This sequence establishes a couple of thing. First, the premiere episode is tepidly gothic, set in darkened rooms and streets during a thunderstorm. And second, it’s more generally tepid, not quite tipping over into enjoyably silly high camp, like, say, that Al Pacino movie. Rather, 666 Park Avenue takes a pedestrian route, following Henry (Dave Annable) and Jane (Rachael Taylor) as they arrive in Manhattan, seeking the usual wealth and excitement. They embody a kind of Puritan work ethic, the one that says any American can dream big and make it, with a little moral rectitude and a lot of hard graft. This ethic contrasts, of course, with the ostentatious new home and the seemingly easy job they’re offered by Gavin. They don’t ask enough questions either: even after we see that Gavin can be ruthless in his business dealings, Henry and Jane go along.

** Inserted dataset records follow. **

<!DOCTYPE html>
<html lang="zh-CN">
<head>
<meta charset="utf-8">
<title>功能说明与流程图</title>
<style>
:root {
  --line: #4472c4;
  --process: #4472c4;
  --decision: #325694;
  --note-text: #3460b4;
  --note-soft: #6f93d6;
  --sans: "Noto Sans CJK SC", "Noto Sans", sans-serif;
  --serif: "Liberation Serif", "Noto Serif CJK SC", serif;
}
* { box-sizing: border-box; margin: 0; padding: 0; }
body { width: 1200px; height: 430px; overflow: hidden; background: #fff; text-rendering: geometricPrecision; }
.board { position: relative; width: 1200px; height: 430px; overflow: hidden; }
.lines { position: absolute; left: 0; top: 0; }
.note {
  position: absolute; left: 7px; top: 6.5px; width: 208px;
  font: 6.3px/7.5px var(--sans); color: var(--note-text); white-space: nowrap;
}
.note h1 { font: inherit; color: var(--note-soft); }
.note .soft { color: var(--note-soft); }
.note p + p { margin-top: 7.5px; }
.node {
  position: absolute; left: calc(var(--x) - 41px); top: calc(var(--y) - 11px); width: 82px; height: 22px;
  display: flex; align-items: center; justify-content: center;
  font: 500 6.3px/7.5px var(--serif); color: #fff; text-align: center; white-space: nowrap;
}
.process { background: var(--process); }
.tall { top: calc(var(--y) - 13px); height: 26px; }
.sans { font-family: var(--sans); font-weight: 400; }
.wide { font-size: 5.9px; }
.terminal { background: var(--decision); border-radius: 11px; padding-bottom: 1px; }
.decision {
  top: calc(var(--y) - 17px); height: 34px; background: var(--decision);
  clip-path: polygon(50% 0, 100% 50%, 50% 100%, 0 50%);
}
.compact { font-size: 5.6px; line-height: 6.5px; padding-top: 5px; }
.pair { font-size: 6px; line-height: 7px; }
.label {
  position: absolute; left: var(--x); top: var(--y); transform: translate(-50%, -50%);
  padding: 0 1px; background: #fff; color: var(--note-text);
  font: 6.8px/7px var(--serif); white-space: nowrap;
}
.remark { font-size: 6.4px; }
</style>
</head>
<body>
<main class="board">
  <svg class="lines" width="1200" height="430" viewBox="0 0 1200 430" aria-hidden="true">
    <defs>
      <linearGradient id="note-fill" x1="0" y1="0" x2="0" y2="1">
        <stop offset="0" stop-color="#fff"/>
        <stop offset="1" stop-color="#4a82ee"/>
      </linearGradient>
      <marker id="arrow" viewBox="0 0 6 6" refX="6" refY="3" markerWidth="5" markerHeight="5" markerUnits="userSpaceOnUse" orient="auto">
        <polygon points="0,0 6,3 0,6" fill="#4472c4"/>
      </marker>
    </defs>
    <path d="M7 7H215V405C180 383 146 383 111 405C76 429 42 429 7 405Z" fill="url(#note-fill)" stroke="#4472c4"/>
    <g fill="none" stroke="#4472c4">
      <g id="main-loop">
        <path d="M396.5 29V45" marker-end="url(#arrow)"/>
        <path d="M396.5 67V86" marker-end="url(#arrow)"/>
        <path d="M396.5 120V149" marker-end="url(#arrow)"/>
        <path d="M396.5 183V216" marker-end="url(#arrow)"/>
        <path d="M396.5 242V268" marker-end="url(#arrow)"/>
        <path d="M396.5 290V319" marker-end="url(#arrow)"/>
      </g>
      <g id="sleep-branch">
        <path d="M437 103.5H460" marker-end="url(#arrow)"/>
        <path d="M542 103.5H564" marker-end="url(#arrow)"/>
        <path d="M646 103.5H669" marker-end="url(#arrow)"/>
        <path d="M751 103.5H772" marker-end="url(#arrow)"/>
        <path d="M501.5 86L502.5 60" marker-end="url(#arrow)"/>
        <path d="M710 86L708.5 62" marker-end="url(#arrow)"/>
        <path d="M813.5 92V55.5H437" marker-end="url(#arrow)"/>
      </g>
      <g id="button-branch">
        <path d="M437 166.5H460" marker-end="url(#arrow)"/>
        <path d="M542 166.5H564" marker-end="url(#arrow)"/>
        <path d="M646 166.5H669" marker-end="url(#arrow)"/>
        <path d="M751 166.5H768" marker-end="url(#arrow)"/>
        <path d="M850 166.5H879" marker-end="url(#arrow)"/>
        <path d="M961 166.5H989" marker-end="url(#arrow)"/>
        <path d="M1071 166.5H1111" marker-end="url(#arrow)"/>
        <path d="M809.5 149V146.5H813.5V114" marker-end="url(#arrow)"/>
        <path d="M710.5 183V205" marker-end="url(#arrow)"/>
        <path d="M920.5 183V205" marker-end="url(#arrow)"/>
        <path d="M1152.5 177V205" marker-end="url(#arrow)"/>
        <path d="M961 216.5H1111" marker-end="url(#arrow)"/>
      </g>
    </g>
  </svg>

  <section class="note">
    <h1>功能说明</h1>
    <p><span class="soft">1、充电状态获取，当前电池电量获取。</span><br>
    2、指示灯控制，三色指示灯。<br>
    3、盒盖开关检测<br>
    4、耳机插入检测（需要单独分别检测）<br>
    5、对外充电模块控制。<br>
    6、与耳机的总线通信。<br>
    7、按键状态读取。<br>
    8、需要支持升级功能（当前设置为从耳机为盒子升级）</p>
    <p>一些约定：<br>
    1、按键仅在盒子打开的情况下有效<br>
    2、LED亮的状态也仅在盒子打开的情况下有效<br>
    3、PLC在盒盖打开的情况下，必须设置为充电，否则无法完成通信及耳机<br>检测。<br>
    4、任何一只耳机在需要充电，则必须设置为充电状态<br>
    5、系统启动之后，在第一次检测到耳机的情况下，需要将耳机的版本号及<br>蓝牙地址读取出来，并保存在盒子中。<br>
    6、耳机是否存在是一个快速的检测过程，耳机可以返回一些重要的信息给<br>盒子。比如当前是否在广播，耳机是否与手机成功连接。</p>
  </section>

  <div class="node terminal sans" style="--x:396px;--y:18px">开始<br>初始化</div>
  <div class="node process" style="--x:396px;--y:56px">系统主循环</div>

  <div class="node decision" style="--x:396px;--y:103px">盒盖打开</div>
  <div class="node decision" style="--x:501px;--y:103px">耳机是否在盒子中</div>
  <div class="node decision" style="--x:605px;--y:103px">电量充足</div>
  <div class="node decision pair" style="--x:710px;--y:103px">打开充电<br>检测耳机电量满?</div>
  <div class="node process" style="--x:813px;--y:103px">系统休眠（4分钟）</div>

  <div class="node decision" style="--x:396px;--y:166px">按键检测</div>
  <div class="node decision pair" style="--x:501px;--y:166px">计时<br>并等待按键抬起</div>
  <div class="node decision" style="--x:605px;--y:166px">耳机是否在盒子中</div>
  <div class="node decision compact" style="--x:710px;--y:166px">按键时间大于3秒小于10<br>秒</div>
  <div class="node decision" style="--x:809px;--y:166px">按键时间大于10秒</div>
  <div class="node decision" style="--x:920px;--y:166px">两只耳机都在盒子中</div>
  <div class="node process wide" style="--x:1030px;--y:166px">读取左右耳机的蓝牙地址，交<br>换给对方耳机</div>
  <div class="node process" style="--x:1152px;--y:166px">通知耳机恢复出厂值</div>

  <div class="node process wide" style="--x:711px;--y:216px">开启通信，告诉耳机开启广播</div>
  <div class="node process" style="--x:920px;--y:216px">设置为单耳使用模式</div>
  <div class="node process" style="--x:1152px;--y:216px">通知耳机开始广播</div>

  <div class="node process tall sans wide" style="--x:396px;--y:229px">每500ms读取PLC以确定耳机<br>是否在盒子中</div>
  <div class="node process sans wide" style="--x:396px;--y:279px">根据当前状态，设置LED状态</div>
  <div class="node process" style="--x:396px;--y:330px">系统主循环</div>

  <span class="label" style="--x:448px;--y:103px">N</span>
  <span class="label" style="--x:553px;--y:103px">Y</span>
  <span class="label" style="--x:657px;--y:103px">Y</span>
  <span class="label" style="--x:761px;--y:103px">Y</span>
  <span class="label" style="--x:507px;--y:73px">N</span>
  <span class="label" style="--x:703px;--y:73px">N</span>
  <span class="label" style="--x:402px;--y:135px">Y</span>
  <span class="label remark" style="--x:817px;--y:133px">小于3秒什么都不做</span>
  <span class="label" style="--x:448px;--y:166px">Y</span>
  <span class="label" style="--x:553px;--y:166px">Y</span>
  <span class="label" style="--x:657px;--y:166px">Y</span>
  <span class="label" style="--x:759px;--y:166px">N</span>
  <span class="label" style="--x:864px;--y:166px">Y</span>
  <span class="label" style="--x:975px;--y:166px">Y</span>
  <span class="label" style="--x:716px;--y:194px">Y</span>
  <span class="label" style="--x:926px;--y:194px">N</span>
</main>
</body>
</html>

The younger couple’s essential niceness—or a reluctance on the writers’ part to ask any of us to think too hard—means they agree to serve as building co-managers and don’t wonder about the excessive friendliness of their fellow residents, which would be met with suspicion in most urban apartment blocks, however grand. The pilot takes pains to establish Jane and Henry’s decency, initially signaled by their plain, old-fashioned names as well as the adjective frequently applied to both by their new friends: “nice.” Henry is modest but punctilious about his work for the mayor’s office, uncomfortable with Gavin’s description of his ambition as “gambling.” Jane is sensitive to the feelings of others, and feels just a little compunction about accepting so many generous gifts from her new employers.

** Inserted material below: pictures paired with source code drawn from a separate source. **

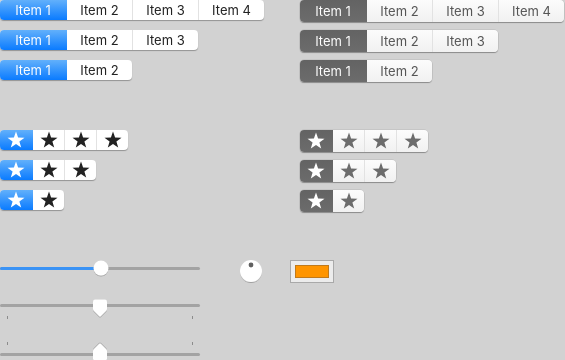
<!DOCTYPE html>
<html lang="en">
<head>
<meta charset="utf-8">
<title>Interface controls</title>
<style>
:root {
  --window: #d2d2d2;
  --blue-top: #62b0fb;
  --blue-bottom: #0a7bff;
  --blue-track: #3b93f5;
  --ink: #222;
  --muted: #6c6c6c;
  --pressed: #6c6c6c;
  --track: #a3a3a3;
  --tick: #8c8c8c;
  --orange: #ff9500;
}
* { box-sizing: border-box; }
html, body { margin: 0; }
body {
  position: relative;
  width: 565px;
  height: 360px;
  overflow: hidden;
  background: var(--window);
  font: 13px/20px Inter, "Open Sans", sans-serif;
  color: var(--ink);
}
.segments {
  display: grid;
  grid-template-columns: 300px 265px;
}
.column {
  display: grid;
  grid-template-rows: 30px 30px 70px 30px 30px 30px;
  align-items: start;
  justify-items: start;
}
.segmented {
  display: flex;
  height: 20px;
  border-radius: 4px;
  overflow: hidden;
  background: #fff;
  box-shadow: 0 1px 1px #0000004d;
}
.segment {
  flex: none;
  width: 66px;
  text-align: center;
  border-left: 1px solid #e2e2e2;
}
.segment:first-child {
  width: 67px;
  padding-right: 1px;
  border-left: 0;
  color: #fff;
  background: linear-gradient(var(--blue-top), var(--blue-bottom));
}
.segment:nth-child(2) { width: 65px; border-left: 0; }
.icons .segment { width: 32px; }
.icons .segment:first-child { width: 33px; }
.icons .segment:nth-child(2) { width: 31px; }
.textured .segmented {
  height: 22px;
  line-height: 23px;
  color: #555;
  background: linear-gradient(#fcfcfc, #f1f1f1);
  box-shadow: 0 0 0 .5px #0000001f, 0 1px 1px #0000004d;
}
.textured .segment:first-child { background: linear-gradient(#636363, var(--pressed)); }
.textured .icons { color: var(--muted); }
.star { display: block; width: 18px; height: 18px; margin: 1px auto 0; fill: currentColor; }
.textured .star { margin-top: 2px; }
.controls { position: absolute; left: 0; top: 240px; }
</style>
</head>
<body>
<svg width="0" height="0" style="position:absolute" aria-hidden="true">
  <defs>
    <polygon id="star" points="9,0.5 11.1,6.6 17.5,6.7 12.4,10.5 14.2,16.6 9,13 3.8,16.6 5.6,10.5 0.5,6.7 6.9,6.6"/>
  </defs>
</svg>

<main class="segments">
  <section class="column">
    <div class="segmented"><span class="segment">Item 1</span><span class="segment">Item 2</span><span class="segment">Item 3</span><span class="segment">Item 4</span></div>
    <div class="segmented"><span class="segment">Item 1</span><span class="segment">Item 2</span><span class="segment">Item 3</span></div>
    <div class="segmented"><span class="segment">Item 1</span><span class="segment">Item 2</span></div>
    <div class="segmented icons">
      <span class="segment"><svg class="star"><use href="#star"/></svg></span>
      <span class="segment"><svg class="star"><use href="#star"/></svg></span>
      <span class="segment"><svg class="star"><use href="#star"/></svg></span>
      <span class="segment"><svg class="star"><use href="#star"/></svg></span>
    </div>
    <div class="segmented icons">
      <span class="segment"><svg class="star"><use href="#star"/></svg></span>
      <span class="segment"><svg class="star"><use href="#star"/></svg></span>
      <span class="segment"><svg class="star"><use href="#star"/></svg></span>
    </div>
    <div class="segmented icons">
      <span class="segment"><svg class="star"><use href="#star"/></svg></span>
      <span class="segment"><svg class="star"><use href="#star"/></svg></span>
    </div>
  </section>

  <section class="column textured">
    <div class="segmented"><span class="segment">Item 1</span><span class="segment">Item 2</span><span class="segment">Item 3</span><span class="segment">Item 4</span></div>
    <div class="segmented"><span class="segment">Item 1</span><span class="segment">Item 2</span><span class="segment">Item 3</span></div>
    <div class="segmented"><span class="segment">Item 1</span><span class="segment">Item 2</span></div>
    <div class="segmented icons">
      <span class="segment"><svg class="star"><use href="#star"/></svg></span>
      <span class="segment"><svg class="star"><use href="#star"/></svg></span>
      <span class="segment"><svg class="star"><use href="#star"/></svg></span>
      <span class="segment"><svg class="star"><use href="#star"/></svg></span>
    </div>
    <div class="segmented icons">
      <span class="segment"><svg class="star"><use href="#star"/></svg></span>
      <span class="segment"><svg class="star"><use href="#star"/></svg></span>
      <span class="segment"><svg class="star"><use href="#star"/></svg></span>
    </div>
    <div class="segmented icons">
      <span class="segment"><svg class="star"><use href="#star"/></svg></span>
      <span class="segment"><svg class="star"><use href="#star"/></svg></span>
    </div>
  </section>
</main>

<svg class="controls" width="565" height="120" viewBox="0 240 565 120" role="img" aria-label="Sliders, dial and colour well">
  <defs>
    <filter id="lift" x="-30%" y="-30%" width="160%" height="160%">
      <feDropShadow dx="0" dy="0.6" stdDeviation="0.6" flood-opacity="0.4"/>
    </filter>
    <path id="pointer" d="M95 299.5H105Q107 299.5 107 301.5V309Q107 310 106 311L101 316Q100 317 99 316L94 311Q93 310 93 309V301.5Q93 299.5 95 299.5Z"/>
  </defs>

  <g class="round-slider">
    <rect x="0" y="267" width="200" height="3" rx="1.5" fill="var(--track)"/>
    <rect x="0" y="267" width="100" height="3" rx="1.5" fill="var(--blue-track)"/>
    <circle cx="101" cy="268" r="7.5" fill="#fff" filter="url(#lift)"/>
  </g>

  <g class="slider-ticks-below">
    <rect x="0" y="304" width="200" height="3" rx="1.5" fill="var(--track)"/>
    <path d="M7.5 316V319M192.5 316V319" stroke="var(--tick)"/>
    <use href="#pointer" fill="#fff" filter="url(#lift)"/>
  </g>

  <g class="slider-ticks-above">
    <rect x="0" y="353" width="200" height="3" rx="1.5" fill="var(--track)"/>
    <path d="M7.5 342V345M192.5 342V345" stroke="var(--tick)"/>
    <use href="#pointer" transform="translate(0 660) scale(1 -1)" fill="#fff" filter="url(#lift)"/>
  </g>

  <g class="dial">
    <circle cx="251" cy="271" r="11" fill="#fff" filter="url(#lift)"/>
    <circle cx="251" cy="265" r="2.4" fill="#606060"/>
  </g>

  <g class="colour-well">
    <rect x="290.5" y="260.5" width="43" height="22" fill="#ececec" stroke="#a9a9a9"/>
    <rect x="295.5" y="265.5" width="33" height="12" fill="var(--orange)" stroke="#c07a1c"/>
  </g>
</svg>
</body>
</html>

Jane’s sensitivity means that she’s quick to notice the mysterious mosaic in the basement as well as her neighbors’ peculiarities. Each of them hides a secret, like the playwright Brian (Robert Buckley) who spies on an attractive stranger (Helena Mattsson) from his window when he should be writing and when his wife, Louise (Mercedes Masohn), is in the room. As annoying as Brian’s transgressions may be (especially when Louise offers him an excuse, by suggesting she’s hard to live with), those of another neighbor, John (James Waterston), are worse: tormented by the death of his wife, he’s going to ominous lengths to get her back.
As Jane makes her disturbing discoveries, 666 Park Avenue drags out a number of horror movie tropes. Feeling unmoored when she learns a job opportunity “fell through,” she has too much time on her hands to investigate and does her building managing alone much of the time. This means she’s subjected to flickering lights and odd noises, and soon becomes a pale Hammer Horror apparition of a woman in a white dress.
Her monstrous counterpart, Gavin, is equally hackneyed, smiling and soft-spoken but wielding a malevolent invisible power. Olivia makes as much impact in the pilot as the lovely clothes and luxurious interiors, appearing only as part of Gavin’s plan. This also makes her part of the series’ blunt metaphor, setting hapless ordinary people—workers like Henry and Jane and the cheery concierge Tony (Erik Palladino)—against the cunning one-percenters.
All that said, 666 Park Avenue is diverting enough, if hardly original. And there’s fun to be had in spotting all the tricks from TV and films you’ve seen before, and in wondering if it’s possible that the show just might turn its class critique into a coherent, pulpy entertainment.